Who I am cannot yet survive abstraction. My attempts at picturing myself -- attempts made before I chose between style and vision as methods of self-creation, thus attempts to combine the two -- turned on me and became monstrous, so that I next had to write weapons against them. In one such attempt, I tried to convert a capacity for flight (which I foolishly called draconic) into a gift for others, into an ornithopter many could fly, but I built it before realizing there were intimacies between flight, insanity, and my specific evil. In another such attempt, I thought to make myself the equal of one of this world's histories: I conceived in myself a vastness and a vacancy suitable for an entire human endeavour, namely philosophy. But to complete myself I must undo a mistaken myself. I can no longer simply decide what I will become, which is to say that a decision is now only an initial stage in the transformation. Rather, I must limit the limitless within my appetites and personality: I must give my greed for knowledge an intelligible form, then my virtues and vices an isolating particularity. I need limitation, constraint and form, else I die mediocre. So: I set out! I am thus bound.
Call mine the crisis of insanity. As far as my ideas are concerned, am I divine or not? What powers of shaping and reshaping do I possess? These forms of fisher and fox, how much may they be me? My impositions have already begun to take shape. I have found, and will find again, parts of identity situated in the past -- I mean not only my little past -- there to be left discarded, claimed for my own, or pursued as though alive. Learn as we may, we still do not know how we are to become.

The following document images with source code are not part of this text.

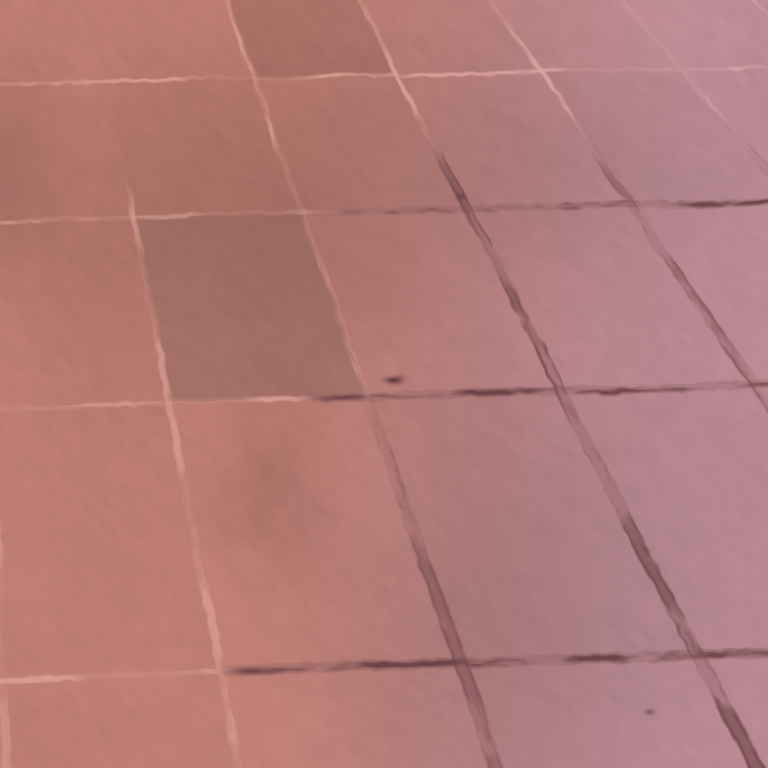
This texture is drawn by a WebGL 1 fragment shader. Its source:

```glsl
precision highp float;
// Worn terracotta floor tiles in perspective, with pale and dirty grout under warm to mauve light.
uniform vec2 u_resolution;

const vec2 VANISH = vec2(-0.0716, -1.0417);
const float COLUMN_STEP = 0.165;
const float ROW_STEP = 0.1179;
const vec3 TERRACOTTA = vec3(0.75, 0.495, 0.45);
const vec3 MAUVE = vec3(0.735, 0.545, 0.585);
const vec3 PALE_WARM = vec3(0.85, 0.62, 0.57);
const vec3 PALE_PINK = vec3(0.86, 0.66, 0.67);
const vec3 DIRTY_GROUT = vec3(0.54, 0.36, 0.37);
const vec3 SOOT = vec3(0.37, 0.22, 0.24);

float hash(vec2 p) {
  p = fract(p * vec2(0.1031, 0.1137));
  p += dot(p, p.yx + 33.33);
  return fract((p.x + p.y) * p.x * 7.31);
}

float noise(vec2 p) {
  vec2 i = floor(p), f = fract(p);
  f = f * f * (3.0 - 2.0 * f);
  return mix(mix(hash(i), hash(i + vec2(1, 0)), f.x),
             mix(hash(i + vec2(0, 1)), hash(i + vec2(1, 1)), f.x), f.y);
}

float fbm(vec2 p) {
  float sum = 0.0, gain = 0.53;
  for (int i = 0; i < 4; i++) {
    sum += gain * noise(p);
    p = p * 2.03 + 17.7;
    gain *= 0.5;
  }
  return sum;
}

// Soft elliptical falloff, 1 at the centre.
float blob(vec2 p, vec2 centre, vec2 radius) {
  vec2 d = (p - centre) / radius;
  return exp(-dot(d, d));
}

float isTile(vec2 id, vec2 wanted) {
  return 1.0 - step(0.5, distance(id, wanted));
}

// Floor depth with a slight tilt of the rows.
float floorDepth(vec2 p) {
  return (p.y - VANISH.y) * (1.0 + 0.019 * (p.x - 0.52));
}

// Column and row coordinates; whole numbers lie on grout lines.
vec2 floorGrid(vec2 p) {
  float column = ((p.x - VANISH.x) / (p.y - VANISH.y) - 0.022) / COLUMN_STEP;
  column -= 0.1 * (1.0 - smoothstep(0.1, 0.8, column));
  return vec2(column, (0.8778 - 1.0 / floorDepth(p)) / ROW_STEP);
}

float band(float dist, float halfWidth) {
  return 1.0 - smoothstep(halfWidth - 0.002, halfWidth + 0.002, dist);
}

// Lays one grout line over the tile colour; rims puts the soot on both sides.
vec3 addGrout(vec3 col, vec3 pale, float dist, float halfWidth, float dirt, float wear, float rims) {
  float patchy = smoothstep(0.36, 0.66, wear);
  float light = band(dist, halfWidth * 0.55) * (0.2 + 0.7 * patchy);
  float stain = band(dist, halfWidth) * (0.3 + 0.4 * patchy);
  float core = band(dist, halfWidth * 0.5);
  float edge = mix(core, band(abs(dist - halfWidth * 0.7), halfWidth * 0.2), rims);
  col = mix(col, pale, light * (1.0 - smoothstep(0.0, 0.7, dirt)));
  col = mix(col, DIRTY_GROUT, stain * dirt);
  return mix(col, SOOT, edge * dirt * patchy * 0.75);
}

// Coloured light, uneven firing and mottling.
vec3 tileColour(vec2 p, vec2 id, float mauve) {
  vec3 col = mix(TERRACOTTA, MAUVE, mauve);
  float shade = 0.13 * blob(p, vec2(0.33, 0.27), vec2(0.38, 0.22));
  shade += 0.1 * blob(p, vec2(0.66, 0.84), vec2(0.24, 0.3));
  shade += 0.06 * blob(p, vec2(0.72, 0.2), vec2(0.15, 0.12));
  shade += 0.08 * blob(p, vec2(0.0, 0.22), vec2(0.08, 0.12));
  shade += 0.14 * blob(p, vec2(0.36, 0.66), vec2(0.07, 0.09)) * (0.3 + fbm(p * 22.0));
  shade += 0.05 * isTile(id, vec2(1, 1)) + 0.07 * isTile(id, vec2(2, -1));
  col *= 1.0 - shade + 0.03 * (hash(id + 41.0) - 0.5);
  col = mix(col, vec3(0.61, 0.44, 0.42), 0.35 * isTile(id, vec2(1, 1)));
  vec2 brushed = vec2(p.x + p.y, 2.2 * (p.y - p.x));
  return col * (1.0 + 0.05 * (fbm(p * 8.0) - 0.5) + 0.06 * (fbm(brushed * 30.0) - 0.5));
}

void main() {
  vec2 p = gl_FragCoord.xy / u_resolution;
  p.y = 1.0 - p.y;
  vec2 wobble = vec2(noise(p * 11.0), noise(p * 11.0 + 50.0)) - 0.5;
  vec2 chips = vec2(noise(p * 80.0), noise(p * 80.0 + 90.0)) - 0.5;
  vec2 q = p + 0.005 * wobble + 0.0035 * chips;
  vec2 grid = floorGrid(q);
  float depth = floorDepth(q);
  float mauve = smoothstep(0.32, 0.95, p.x + 0.1 * p.y - 0.03);
  vec3 pale = mix(PALE_WARM, PALE_PINK, mauve);
  vec3 col = tileColour(p, floor(grid), mauve);

  // Distances to the nearest lines, in canvas units.
  vec2 dist = abs(fract(grid + 0.5) - 0.5) * vec2(COLUMN_STEP * 0.9 * depth, ROW_STEP * depth * depth);
  vec2 line = floor(grid + 0.5);
  float reach = p.x + 0.2 * p.y + 0.08 * (noise(p * 14.0) - 0.5);
  float nearby = smoothstep(0.12, 0.27, p.y);
  float rowDirt = smoothstep(0.46, 0.58, reach) * nearby;
  float grime = 1.0 - 0.3 * min(abs(line.x - 3.0), 1.0);
  float columnDirt = smoothstep(0.54, 0.62, reach) * nearby * grime;
  float worn = 1.0 - smoothstep(0.5, 1.5, line.x);
  float buried = (1.0 - step(1.5, line.x)) * (1.0 - smoothstep(0.21, 0.26, p.y));

  // Rows first, then the wider columns with sooty rims.
  float rowWear = fbm(vec2(p.x * 14.0 + line.y * 7.0, p.y * 60.0));
  col = addGrout(col, pale, dist.y, 0.0036 * depth, rowDirt, rowWear, 0.0);
  float columnWear = fbm(vec2(grid.x * 14.0, p.y * 17.0 + line.x * 9.0));
  vec3 jointed = addGrout(col, pale, dist.x, 0.0047 * depth, columnDirt, columnWear, 0.7);
  col = mix(col, jointed, (1.0 - buried) * (1.0 - 0.4 * worn));

  // Scattered specks and two larger chips.
  vec2 cell = floor(p * 9.0);
  vec2 speckAt = (cell + 0.25 + 0.5 * vec2(hash(cell + 3.0), hash(cell + 8.0))) / 9.0;
  float speck = 0.5 * blob(q, speckAt, vec2(0.006, 0.004)) * step(0.93, hash(cell + 15.0)) * step(0.5, p.x);
  speck += blob(q, vec2(0.513, 0.495), vec2(0.011, 0.005));
  speck += 0.8 * blob(q, vec2(0.322, 0.874), vec2(0.026, 0.005));
  gl_FragColor = vec4(mix(col, SOOT, min(speck, 1.0)), 1.0);
}
```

A fantasy that has been kept, but which cannot nourish you, becomes a delusion. A dream that has been held back from influencing your life becomes a vanity or conceit. An ambition that does not become reality is simply a failure. But I have been a mere staging ground for such creative processes too often: now, I want to no longer value everything worth valuing. I carry the hope that someday there will be things, good things, that I can see and like without arrogance, for I do not extend to them. They will be things beyond me. It is the hope that there will be that which I can fully not be; it is an answer, it is not the only answer: arrogance ends where I end.